**What you should do**:
The word "Factory" may appear in lines of the data below. Say how many lines hold it, giving only the number.
Top of Information
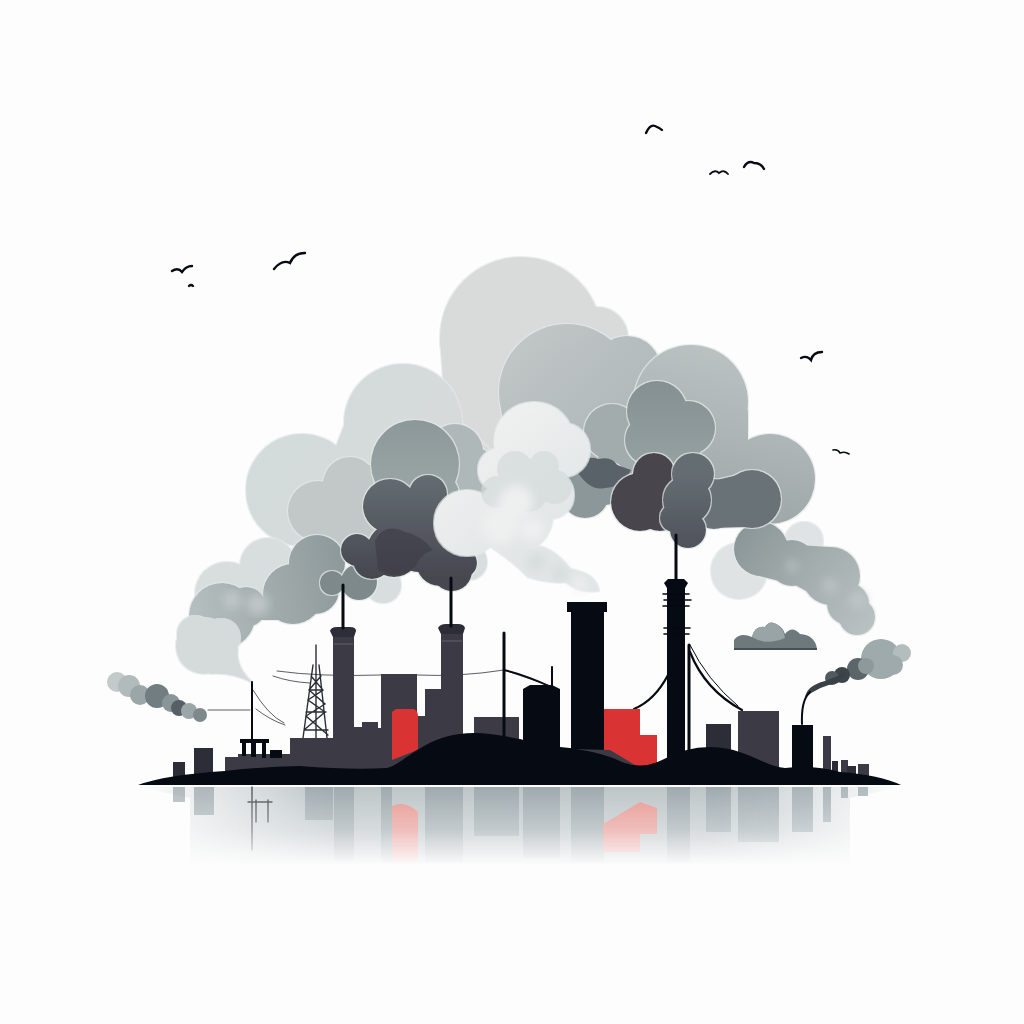
<!DOCTYPE html>
<html lang="en">
<head>
<meta charset="utf-8">
<title>Factory skyline with smoke</title>
<style>
:root{--paper:#fdfdfd;--ink:#060a12;--slate:#3c3b45;--steel:#2c2d36;--red:#d93433;--mist:#d9dbdb}
html,body{margin:0;height:100%;overflow:hidden;background:var(--paper)}
svg{display:block;width:1024px;height:1024px}
.ink{fill:var(--ink)}
.slate{fill:var(--slate)}
.steel{fill:var(--steel)}
.red{fill:var(--red)}
.wire{fill:none;stroke:var(--ink);stroke-linecap:round}
.puff{filter:url(#rim)}
</style>
</head>
<body>
<svg viewBox="0 0 1024 1024" role="img" aria-label="Factory skyline under grey smoke clouds, mirrored in water">
<defs>
<filter id="rim" x="-10%" y="-10%" width="120%" height="120%">
<feMorphology in="SourceAlpha" operator="dilate" radius="1" result="grown"/>
<feFlood flood-color="#e3e8e8" flood-opacity=".75"/>
<feComposite in2="grown" operator="in" result="edge"/>
<feMerge><feMergeNode in="edge"/><feMergeNode in="SourceGraphic"/></feMerge>
</filter>
<filter id="soft"><feGaussianBlur stdDeviation="5"/></filter>
<linearGradient id="back-left" gradientUnits="userSpaceOnUse" x1="250" y1="400" x2="480" y2="540"><stop offset="0" stop-color="#d3dbdb"/><stop offset="1" stop-color="#d8dada"/></linearGradient>
<linearGradient id="mid" gradientUnits="userSpaceOnUse" x1="500" y1="330" x2="640" y2="480"><stop offset="0" stop-color="#c3c7c7"/><stop offset="1" stop-color="#aab4b5"/></linearGradient>
<linearGradient id="right" gradientUnits="userSpaceOnUse" x1="740" y1="350" x2="700" y2="520"><stop offset="0" stop-color="#bcc2c2"/><stop offset="1" stop-color="#9ca6a7"/></linearGradient>
<linearGradient id="grey" gradientUnits="userSpaceOnUse" x1="0" y1="380" x2="0" y2="480"><stop offset="0" stop-color="#849092"/><stop offset="1" stop-color="#98a3a4"/></linearGradient>
<linearGradient id="dark" gradientUnits="userSpaceOnUse" x1="0" y1="475" x2="0" y2="580"><stop offset="0" stop-color="#646d72"/><stop offset="1" stop-color="#46464f"/></linearGradient>
<linearGradient id="trail" gradientUnits="userSpaceOnUse" x1="735" y1="530" x2="870" y2="630"><stop offset="0" stop-color="#8a9597"/><stop offset=".5" stop-color="#a3adae"/><stop offset="1" stop-color="#b9c1c1"/></linearGradient>
<linearGradient id="left" gradientUnits="userSpaceOnUse" x1="190" y1="600" x2="340" y2="570"><stop offset="0" stop-color="#b5bebe"/><stop offset="1" stop-color="#8f9a9c"/></linearGradient>
<linearGradient id="white" gradientUnits="userSpaceOnUse" x1="450" y1="410" x2="560" y2="540"><stop offset="0" stop-color="#f3f4f4"/><stop offset="1" stop-color="#e1e5e5"/></linearGradient>
<linearGradient id="fade" x1="0" y1="0" x2="0" y2="1"><stop offset="0" stop-color="#fff"/><stop offset=".55" stop-color="#999"/><stop offset="1" stop-color="#000"/></linearGradient>
<linearGradient id="water" x1="0" y1="0" x2="1" y2="0"><stop offset="0" stop-color="#9aa7ab" stop-opacity="0"/><stop offset=".25" stop-color="#9aa7ab"/><stop offset=".75" stop-color="#9aa7ab"/><stop offset="1" stop-color="#9aa7ab" stop-opacity="0"/></linearGradient>
<mask id="mirror-fade" maskUnits="userSpaceOnUse" x="130" y="786" width="780" height="80"><rect x="130" y="786" width="780" height="80" fill="url(#fade)"/></mask>
</defs>

<rect width="1024" height="1024" fill="#fdfdfd"/>

<g id="birds" class="wire" stroke-width="2.4">
<path d="M646 133Q650 124 655 126Q660 128 662 130"/>
<path d="M710 174Q715 169 719 173Q724 169 728 174" stroke-width="1.8"/>
<path d="M744 167Q748 160 754 163Q761 163 764 169"/>
<path d="M172 271Q178 267 182 272Q186 266 192 266"/>
<path d="M189 286Q191 284 193 286"/>
<path d="M274 269Q282 259 290 263Q294 253 305 253"/>
<path d="M801 358Q807 355 811 360Q813 352 822 352"/>
<path d="M833 450Q838 449 840 453Q845 451 849 454" stroke-width="1.6"/>
</g>

<g id="smoke">
<g class="puff" fill="#d9dbdb"><circle cx="521" cy="338" r="81"/><circle cx="597" cy="338" r="31"/><path d="M440 338L450 480H620L628 338Z"/></g>
<g class="puff" fill="url(#back-left)"><circle cx="302" cy="490" r="56"/><circle cx="403" cy="423" r="59"/><path d="M345 423L300 540H490V450L462 423Z"/></g>
<g class="puff" fill="#d8dede"><circle cx="227" cy="594" r="32"/><circle cx="268" cy="566" r="28"/><circle cx="383" cy="585" r="18"/><circle cx="469" cy="562" r="18"/></g>
<g class="puff" fill="url(#mid)"><circle cx="567" cy="392" r="68"/><circle cx="627" cy="370" r="34"/><path d="M500 400L510 480H640V370Z"/></g>
<g class="puff" fill="#c2c8c8"><circle cx="318" cy="511" r="30"/><circle cx="350" cy="484" r="27"/><path d="M310 530L345 465H400V560H320Z"/></g>
<g class="puff" fill="#afb8b8"><circle cx="455" cy="452" r="28"/><circle cx="474" cy="475" r="27"/></g>
<g class="puff" fill="url(#grey)"><circle cx="415" cy="464" r="44"/><circle cx="425" cy="500" r="35"/></g>

<g class="puff" fill="#dfe3e3"><circle cx="739" cy="571" r="28"/><circle cx="804" cy="541" r="19"/></g>
<g class="puff" fill="url(#right)"><circle cx="691" cy="402" r="57"/><circle cx="770" cy="479" r="45"/><path d="M636 410H748V440L760 520H640Z"/></g>
<g class="puff" fill="#a2acad"><circle cx="612" cy="432" r="28"/><circle cx="630" cy="460" r="32"/></g>
<g class="puff" fill="#8c9799"><circle cx="585" cy="494" r="24"/><circle cx="605" cy="483" r="22"/></g>
<g class="puff" fill="url(#grey)"><circle cx="657" cy="411" r="30"/><circle cx="688" cy="428" r="27"/><circle cx="650" cy="440" r="25"/><path d="M645 420H700V480H645Z"/></g>
<path fill="#596268" d="M576 470Q580 454 599 459Q612 456 617 465L631 470Q623 487 605 488Q590 492 576 470Z"/>
<g class="puff" fill="#48444e"><circle cx="640" cy="502" r="29"/><circle cx="654" cy="474" r="21"/><circle cx="660" cy="505" r="26"/></g>
<g class="puff" fill="url(#trail)"><circle cx="761" cy="549" r="27"/><circle cx="792" cy="563" r="23"/><circle cx="831" cy="576" r="29"/><circle cx="848" cy="604" r="21"/><circle cx="857" cy="617" r="18"/><path d="M745 527L800 545L830 547V604L795 585L755 575Z"/></g>
<g fill="#c2caca" opacity=".65" filter="url(#soft)"><circle cx="858" cy="600" r="9"/><circle cx="830" cy="586" r="8"/><circle cx="792" cy="566" r="6"/></g>
<g class="puff" fill="#697276"><circle cx="752" cy="499" r="29"/><circle cx="714" cy="504" r="25"/><path d="M712 481L750 472V527L715 528Z"/></g>
<g class="puff" fill="url(#dark)"><circle cx="693" cy="474" r="21"/><circle cx="687" cy="500" r="24"/><circle cx="688" cy="530" r="18"/><circle cx="674" cy="518" r="14"/></g>

<g class="puff" fill="url(#left)"><circle cx="222" cy="616" r="33"/><circle cx="246" cy="607" r="20"/><circle cx="317" cy="563" r="28"/><circle cx="293" cy="594" r="30"/><circle cx="315" cy="590" r="24"/><path d="M222 583L262 599L280 575V620L240 620Z"/></g>
<g fill="#c9d0d0" opacity=".7" filter="url(#soft)"><circle cx="258" cy="604" r="11"/><circle cx="232" cy="600" r="9"/></g>
<g class="puff" fill="#7e898c"><circle cx="332" cy="583" r="12"/><circle cx="359" cy="582" r="18"/></g>
<g class="puff" fill="url(#dark)"><circle cx="390" cy="506" r="27"/><circle cx="428" cy="494" r="19"/><circle cx="424" cy="520" r="24"/><circle cx="357" cy="550" r="16"/><circle cx="394" cy="550" r="27"/><circle cx="440" cy="562" r="24"/><circle cx="452" cy="571" r="20"/><circle cx="462" cy="563" r="15"/><circle cx="372" cy="560" r="19"/><circle cx="418" cy="552" r="20"/></g>
<g fill="#3f3e48" opacity=".7"><path d="M375 541Q384 522 405 532Q421 535 433 550Q420 554 416 566Q398 582 378 570Z"/></g>

<g class="puff" fill="url(#white)"><circle cx="534" cy="442" r="40"/><circle cx="563" cy="450" r="27"/><circle cx="500" cy="470" r="22"/><circle cx="467" cy="523" r="33"/><circle cx="515" cy="515" r="38"/><circle cx="550" cy="495" r="24"/><path d="M480 540Q510 558 528 577Q548 584 566 582Q580 594 599 591Q596 573 570 569Q552 545 530 545L540 500Z"/></g>
<g fill="#d3d9d9" opacity=".65"><circle cx="515" cy="469" r="18"/><circle cx="544" cy="466" r="15"/><circle cx="555" cy="487" r="17"/><circle cx="497" cy="492" r="16"/><circle cx="528" cy="492" r="20"/></g>
<g fill="#eef0f0" filter="url(#soft)"><circle cx="516" cy="502" r="17"/><circle cx="500" cy="525" r="18"/><circle cx="532" cy="530" r="12"/><circle cx="580" cy="584" r="7"/></g>
<g fill="#cfd6d6" opacity=".6" filter="url(#soft)"><circle cx="536" cy="562" r="9"/><circle cx="560" cy="573" r="8"/></g>

<g class="puff" fill="#d5dada"><circle cx="204" cy="646" r="28"/><circle cx="221" cy="638" r="19"/><circle cx="195" cy="634" r="18"/><path d="M210 674Q232 672 253 683Q235 667 238 648L215 640Z"/></g>
<g fill="#9aa6a8"><circle cx="117" cy="682" r="10" fill="#c2caca"/><circle cx="129" cy="686" r="11" fill="#b1bbbc"/><circle cx="140" cy="695" r="10"/><circle cx="157" cy="696" r="12" fill="#717d81"/><circle cx="171" cy="703" r="9" fill="#8a9598"/><circle cx="179" cy="708" r="8" fill="#566064"/><circle cx="189" cy="711" r="8"/><circle cx="200" cy="715" r="7" fill="#7e898c"/></g>
<g fill="#9eaaab"><circle cx="881" cy="659" r="20"/><circle cx="902" cy="653" r="9" fill="#b4bdbd"/><circle cx="893" cy="665" r="10"/><circle cx="858" cy="669" r="11" fill="#5c666a"/><circle cx="866" cy="666" r="8" fill="#8d999b"/><circle cx="842" cy="675" r="8" fill="#3d454b"/><circle cx="832" cy="678" r="7" fill="#505a5f"/><path fill="#394047" d="M805 698Q806 686 825 681L845 673L838 683Q818 686 805 698Z"/></g>
<g fill="#6d797c"><path d="M734 649V640Q740 632 752 637Q755 625 765 627Q770 619 778 625Q783 628 785 634Q792 625 800 634Q815 635 817 649Z"/><path d="M752 637Q755 625 765 627Q770 619 778 625Q784 630 785 638Q766 646 752 637Z" fill="#98a4a6"/><path d="M734 649H817" stroke="#465055" stroke-width="2"/></g>
</g>

<g id="wires" class="wire" stroke-width="1">
<path d="M273 676Q290 682 310 683M277 671Q320 677 382 675M416 675Q460 677 504 670L551 686M256 709Q270 720 285 725M253 690Q268 715 284 723M208 710H250" opacity=".65"/>
<path d="M504 670Q525 675 551 687" stroke-width="1.8"/>
<path d="M668 675Q655 700 634 709M690 652Q705 690 742 710" stroke-width="2.2"/>
<path d="M690 645Q707 680 738 706" stroke-width="1"/>
</g>

<g id="pylon" class="wire" stroke-width="1.4">
<path d="M316 645V738M313 665L303 738M319 665L327 738M309 690H323M306 712H326M304 730H328M311 676L323 690L308 700L325 712L304 730M321 676L309 690L325 704L306 716L328 735" opacity=".85"/>
</g>

<g id="rear-buildings" class="slate">
<path d="M333 634H354V727H362V722H378V728H381V674H417V716H425V689H441V632H463V745H520V780H290V738H333Z"/>
<path d="M330 631Q331 627 337 627H350Q356 627 356 631L354 637H333ZM438 628Q440 624 446 624H458Q464 624 465 628L463 634H441Z" class="steel"/>
<path d="M334 644H353M442 641H462" stroke="#62636c"/>
<path d="M225 757H238V754H290V780H225Z"/>
<path d="M738 711H779V772H738Z"/>
<path d="M474 717H519V742H474Z"/>
<path d="M823 736H831V776H823ZM841 760H848V776H841ZM858 764H869V778H858Z"/>
</g>
<g id="small-buildings" class="steel">
<path d="M173 762H185V778H173ZM194 748H213V778H194ZM706 724H731V760H706ZM832 761H838V778H832ZM847 766H856V778H847Z"/>
<path class="ink" d="M240 739H269V743H266V758H262V743H256V757H251V743H246V756H242V743H240ZM270 750H282V758H270Z"/>
</g>
<g id="red-halls" class="red">
<path d="M392 712L396 709H413Q418 710 418 716V752L392 764Z"/>
<path d="M603 709H640V735H657V768H603Z"/>
</g>
<g id="front-stacks" class="ink">
<path d="M523 689L530 685H552L560 689V750H523ZM567 602H607V612H604V750H571V612H567Z"/>
<path d="M664 583L668 579H684L688 583L685 588V760H667V588Z"/>
<path d="M792 725H813V772H792Z"/>
<path class="wire" stroke-width="3" d="M343 585V628M451 578V626M676 535V580M504 633V740M689 645V750"/>
<path class="wire" stroke-width="2" d="M252 682V740M552 667V688M802 724Q801 700 810 692"/>
<path class="wire" stroke-width="1.6" d="M663 594H689M664 600H691M663 606H689M664 628H690M664 634H689"/>
</g>

<g id="ground">
<path class="slate" d="M220 774Q300 752 392 760L430 745L610 750L640 768L700 750L778 768L800 780H220Z"/>
<path class="ink" d="M138 785Q165 775 225 771Q260 767 300 766Q350 770 387 768C405 764 425 733 474 733C500 733 525 741 560 747Q600 751 622 762Q642 770 662 760Q685 747 710 747C745 747 765 767 785 768Q815 765 840 772Q880 775 901 785Z"/>
</g>

<g id="reflection" mask="url(#mirror-fade)">
<path d="M140 787H900L850 798V864H190V798Z" fill="url(#water)" opacity=".65"/>
<g fill="#8d9aa0" opacity=".65">
<path d="M173 787H185V802H173ZM194 787H214V815H194ZM305 787H333V820H305ZM334 787H354V860H334ZM381 787H392V862H381ZM425 787H463V862H425ZM474 787H519V836H474ZM523 787H560V858H523ZM571 787H604V862H571ZM667 787H690V862H667ZM706 787H731V832H706ZM738 787H779V842H738ZM792 787H813V832H792ZM823 787H831V822H823ZM841 787H848V798H841ZM858 787H868V796H858Z"/>
<path class="wire" d="M252 787V850M256 800V822M268 800V822M248 802H272" stroke-width="1.4"/>
</g>
<g fill="#ee8d86" opacity=".85"><path d="M392 806Q405 800 418 812V862H392ZM603 824L640 802L657 808V834H640V852H603Z"/></g>
</g>
</svg>
</body>
</html>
Bottom of Information
**The completed task**:
2